- [EXERCISE GOAL]:
The only acceptable output is every entry, printed exactly.

- [RECORDED DATA]:

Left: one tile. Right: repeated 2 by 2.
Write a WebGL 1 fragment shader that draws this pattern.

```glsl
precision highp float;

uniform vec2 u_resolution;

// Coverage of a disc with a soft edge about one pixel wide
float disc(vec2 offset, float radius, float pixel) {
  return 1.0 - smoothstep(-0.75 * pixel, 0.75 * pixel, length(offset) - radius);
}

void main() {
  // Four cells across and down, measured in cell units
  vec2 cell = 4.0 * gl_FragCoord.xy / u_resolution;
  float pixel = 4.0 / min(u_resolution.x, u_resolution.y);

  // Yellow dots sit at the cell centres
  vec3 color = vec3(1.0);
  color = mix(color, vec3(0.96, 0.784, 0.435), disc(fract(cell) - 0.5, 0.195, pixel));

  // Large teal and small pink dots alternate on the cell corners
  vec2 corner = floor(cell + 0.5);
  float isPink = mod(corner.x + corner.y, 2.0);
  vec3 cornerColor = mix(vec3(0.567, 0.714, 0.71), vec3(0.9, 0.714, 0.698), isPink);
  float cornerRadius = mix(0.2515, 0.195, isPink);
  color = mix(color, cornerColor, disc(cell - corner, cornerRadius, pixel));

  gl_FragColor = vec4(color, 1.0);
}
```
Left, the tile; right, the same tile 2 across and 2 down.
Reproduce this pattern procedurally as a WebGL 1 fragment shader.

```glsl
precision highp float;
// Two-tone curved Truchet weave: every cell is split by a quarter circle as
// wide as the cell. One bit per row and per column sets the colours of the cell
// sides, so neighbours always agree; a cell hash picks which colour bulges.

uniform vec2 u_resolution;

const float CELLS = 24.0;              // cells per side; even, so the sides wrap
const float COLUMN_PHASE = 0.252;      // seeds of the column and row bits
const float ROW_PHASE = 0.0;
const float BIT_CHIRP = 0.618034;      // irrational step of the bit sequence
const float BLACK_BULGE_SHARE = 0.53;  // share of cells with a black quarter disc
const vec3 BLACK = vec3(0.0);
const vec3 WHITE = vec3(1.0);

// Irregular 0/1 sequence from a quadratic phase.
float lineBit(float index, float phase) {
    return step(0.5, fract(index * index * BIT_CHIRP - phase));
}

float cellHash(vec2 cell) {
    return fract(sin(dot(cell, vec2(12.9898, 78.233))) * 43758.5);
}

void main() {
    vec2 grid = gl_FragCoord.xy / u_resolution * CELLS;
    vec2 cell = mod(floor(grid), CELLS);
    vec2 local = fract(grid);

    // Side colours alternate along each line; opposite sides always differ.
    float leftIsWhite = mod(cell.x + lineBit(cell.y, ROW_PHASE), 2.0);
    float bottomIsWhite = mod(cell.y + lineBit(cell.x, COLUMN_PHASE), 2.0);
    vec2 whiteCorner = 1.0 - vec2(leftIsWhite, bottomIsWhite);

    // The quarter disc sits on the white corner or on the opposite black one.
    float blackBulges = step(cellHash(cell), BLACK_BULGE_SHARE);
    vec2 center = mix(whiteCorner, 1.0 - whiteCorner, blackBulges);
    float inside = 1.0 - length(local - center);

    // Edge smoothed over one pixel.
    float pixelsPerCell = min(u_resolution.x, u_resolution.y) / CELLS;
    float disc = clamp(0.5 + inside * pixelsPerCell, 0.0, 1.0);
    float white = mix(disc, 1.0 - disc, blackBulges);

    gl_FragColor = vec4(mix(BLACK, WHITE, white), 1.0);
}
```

- [RESULT]:
Left: one tile. Right: repeated 2 by 2.
Write a WebGL 1 fragment shader that draws this pattern.

```glsl
precision highp float;

uniform vec2 u_resolution;

// Coverage of a disc with a soft edge about one pixel wide
float disc(vec2 offset, float radius, float pixel) {
  return 1.0 - smoothstep(-0.75 * pixel, 0.75 * pixel, length(offset) - radius);
}

void main() {
  // Four cells across and down, measured in cell units
  vec2 cell = 4.0 * gl_FragCoord.xy / u_resolution;
  float pixel = 4.0 / min(u_resolution.x, u_resolution.y);

  // Yellow dots sit at the cell centres
  vec3 color = vec3(1.0);
  color = mix(color, vec3(0.96, 0.784, 0.435), disc(fract(cell) - 0.5, 0.195, pixel));

  // Large teal and small pink dots alternate on the cell corners
  vec2 corner = floor(cell + 0.5);
  float isPink = mod(corner.x + corner.y, 2.0);
  vec3 cornerColor = mix(vec3(0.567, 0.714, 0.71), vec3(0.9, 0.714, 0.698), isPink);
  float cornerRadius = mix(0.2515, 0.195, isPink);
  color = mix(color, cornerColor, disc(cell - corner, cornerRadius, pixel));

  gl_FragColor = vec4(color, 1.0);
}
```
Left, the tile; right, the same tile 2 across and 2 down.
Reproduce this pattern procedurally as a WebGL 1 fragment shader.

```glsl
precision highp float;
// Two-tone curved Truchet weave: every cell is split by a quarter circle as
// wide as the cell. One bit per row and per column sets the colours of the cell
// sides, so neighbours always agree; a cell hash picks which colour bulges.

uniform vec2 u_resolution;

const float CELLS = 24.0;              // cells per side; even, so the sides wrap
const float COLUMN_PHASE = 0.252;      // seeds of the column and row bits
const float ROW_PHASE = 0.0;
const float BIT_CHIRP = 0.618034;      // irrational step of the bit sequence
const float BLACK_BULGE_SHARE = 0.53;  // share of cells with a black quarter disc
const vec3 BLACK = vec3(0.0);
const vec3 WHITE = vec3(1.0);

// Irregular 0/1 sequence from a quadratic phase.
float lineBit(float index, float phase) {
    return step(0.5, fract(index * index * BIT_CHIRP - phase));
}

float cellHash(vec2 cell) {
    return fract(sin(dot(cell, vec2(12.9898, 78.233))) * 43758.5);
}

void main() {
    vec2 grid = gl_FragCoord.xy / u_resolution * CELLS;
    vec2 cell = mod(floor(grid), CELLS);
    vec2 local = fract(grid);

    // Side colours alternate along each line; opposite sides always differ.
    float leftIsWhite = mod(cell.x + lineBit(cell.y, ROW_PHASE), 2.0);
    float bottomIsWhite = mod(cell.y + lineBit(cell.x, COLUMN_PHASE), 2.0);
    vec2 whiteCorner = 1.0 - vec2(leftIsWhite, bottomIsWhite);

    // The quarter disc sits on the white corner or on the opposite black one.
    float blackBulges = step(cellHash(cell), BLACK_BULGE_SHARE);
    vec2 center = mix(whiteCorner, 1.0 - whiteCorner, blackBulges);
    float inside = 1.0 - length(local - center);

    // Edge smoothed over one pixel.
    float pixelsPerCell = min(u_resolution.x, u_resolution.y) / CELLS;
    float disc = clamp(0.5 + inside * pixelsPerCell, 0.0, 1.0);
    float white = mix(disc, 1.0 - disc, blackBulges);

    gl_FragColor = vec4(mix(BLACK, WHITE, white), 1.0);
}
```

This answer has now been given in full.